How to create a PHP linux daemon (service)

There are many ways to automate scripts and applications running on Linux, you can obviously create a cron task, that can execute from between a minute to once a year if you wanted there are however other ways in which you can have unattended background tasks execute.

Today I will explain how you can create a Linux daemon using ‘Upstart’, this tutorial has been carried out on Ubuntu Server 14.04 and will work with various other distributions too. If you wish to find out more about Upstart check out it’s project website.

To demonstrate it works we will create a small PHP script that will literally append a text file with a timestamp every couple of seconds!

A few benefits of running a PHP script as a daemon as opposed to a cron task are as follows:-

  • You can easily start and stop the execution of these scripts without having to edit the crontab each time (simply issue a single command like ‘stop my-service-name’).
  • You can run tasks more frequently than once per minute (which is currently the crontab’s minimum execution winow)
  • Specify which run-levels your script is to be run on.
  • …plus various others!

It is actually amazingly easy to create a Linux daemon using Upstart, you simply create a daemon configuration script under /etc/init (take not, NOT /etc/init.d as per the older  System-V init scripts)

This is what our service script will look like, its pretty simple, there are many more awesome directives you can use for your service configuration script such as ‘pre-start’ configuration so your service can go and create initial directories or file etc. that it may depend on (check out the Upstart documentation for a full list of configuration directives.)

description "Bobbys Test Daemon"
author "Bobby Allen"

start on startup
stop on shutdown

 sudo -u root php -f /usr/share/test_daemon.php
end script

As you can see, we reference our PHP script within the configuration file, this is what will be run by the service, keep in mind that a daemon/service is designed to be ran continuously in the background and will only stop when told to.

You must keep in mind that you must develop your PHP service script to ‘loop’ continuously as by default a PHP script will run once and then exit out, here is a very quick example script of which should be placed on the filesystem somewhere and then referenced accordingly, in my example I’ve just placed it under /usr/share/test_daemon.php

The contents of the PHP script is as follows:-


// The worker will execute every X seconds:
$seconds = 2;

// We work out the micro seconds ready to be used by the 'usleep' function.
$micro = $seconds * 1000000;

 // This is the code you want to loop during the service...
 $myFile = "/home/ballen/daemontest.txt";
 $fh = fopen($myFile, 'a') or die("Can't open file");
 $stringData = "File updated at: " . time(). "\n";
 fwrite($fh, $stringData);

 // Now before we 'cycle' again, we'll sleep for a bit...

You should now be able to start, stop and view the status of your new linux daemon like so:-

status test-daemon
start test-daemon
stop test-daemon
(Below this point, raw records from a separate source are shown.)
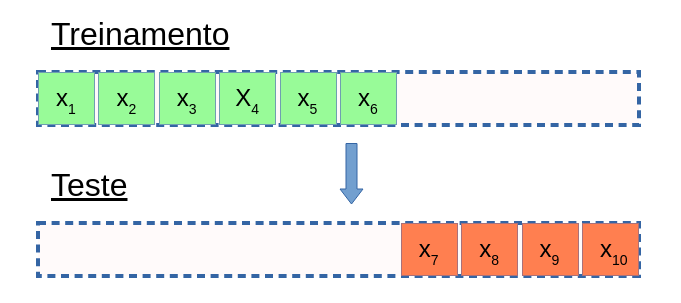
<!DOCTYPE html>
<html lang="pt">
<head>
<meta charset="utf-8">
<title>Treinamento e teste</title>
<style>
:root {
  --paper: #ffffff;
  --ink: #000000;
  --track: #fffafa;
  --outline: #3465a4;
  --train: #98fb98;
  --test: #ff7f50;
  --arrow: #729fcf;
}
* { box-sizing: border-box; margin: 0; padding: 0; }
body { width: 681px; height: 303px; overflow: hidden; background: var(--paper); }
.diagram {
  position: relative;
  width: 681px;
  height: 303px;
  padding: 16px 42px 0 38px;
  display: flex;
  flex-direction: column;
  gap: 42px;
  color: var(--ink);
  font-family: "Liberation Sans", Arial, sans-serif;
}
.subset { display: flex; flex-direction: column; gap: 20px; }
h2 {
  padding-left: 13px;
  font-size: 32px;
  font-weight: 400;
  line-height: 36px;
  text-decoration: underline;
}
.bar { position: relative; height: 53px; }
.track { position: absolute; left: 0; top: 0; width: 601px; height: 53px; overflow: visible; }
.track rect { fill: var(--track); stroke: var(--outline); stroke-width: 4; stroke-dasharray: 8 5.6; }
.samples { position: relative; display: flex; gap: 3.4px; list-style: none; }
.sample {
  width: 57px;
  height: 53px;
  padding: 11px 0 0 17px;
  border: 1px solid var(--outline);
  font-size: 24px;
  line-height: 28px;
  white-space: nowrap;
}
.sample sub { position: relative; top: 8px; font-size: 14px; line-height: 0; vertical-align: baseline; }
.train .sample { background: var(--train); border-color: #6f9fb0; }
.test .samples { justify-content: flex-end; }
.test .sample { background: var(--test); border-color: #a8717a; }
.sample.capital { padding-left: 15px; }
.arrow { position: absolute; left: 339px; top: 142px; }
.arrow polygon { fill: var(--arrow); stroke: var(--outline); stroke-width: 1; }
</style>
</head>
<body>
<main class="diagram">
  <section class="subset train">
    <h2>Treinamento</h2>
    <div class="bar">
      <svg class="track" viewBox="0 0 601 53" aria-hidden="true"><rect width="601" height="53"/></svg>
      <ul class="samples">
        <li class="sample">x<sub>1</sub></li>
        <li class="sample">x<sub>2</sub></li>
        <li class="sample">x<sub>3</sub></li>
        <li class="sample capital">X<sub>4</sub></li>
        <li class="sample">x<sub>5</sub></li>
        <li class="sample">x<sub>6</sub></li>
      </ul>
    </div>
  </section>
  <section class="subset test">
    <h2>Teste</h2>
    <div class="bar">
      <svg class="track" viewBox="0 0 601 53" aria-hidden="true"><rect width="601" height="53"/></svg>
      <ul class="samples">
        <li class="sample">x<sub>7</sub></li>
        <li class="sample">x<sub>8</sub></li>
        <li class="sample">x<sub>9</sub></li>
        <li class="sample">x<sub>10</sub></li>
      </ul>
    </div>
  </section>
  <svg class="arrow" width="25" height="64" viewBox="0 0 25 64" aria-hidden="true">
    <polygon points="7,1.5 18,1.5 18,47 24,47 12.5,62 1,47 7,47"/>
  </svg>
</main>
</body>
</html>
If you start the daemon using the command ‘start test-daemon‘ and give it 10 seconds, then stop it using ‘stop test-daemon‘ you should notice when you read the log file that our daemon is writing to every 2 seconds then it should include 5 lots of timestamps proving that the daemon is working successfully! (obviously it will have more if you’ve already been playing with the start command :))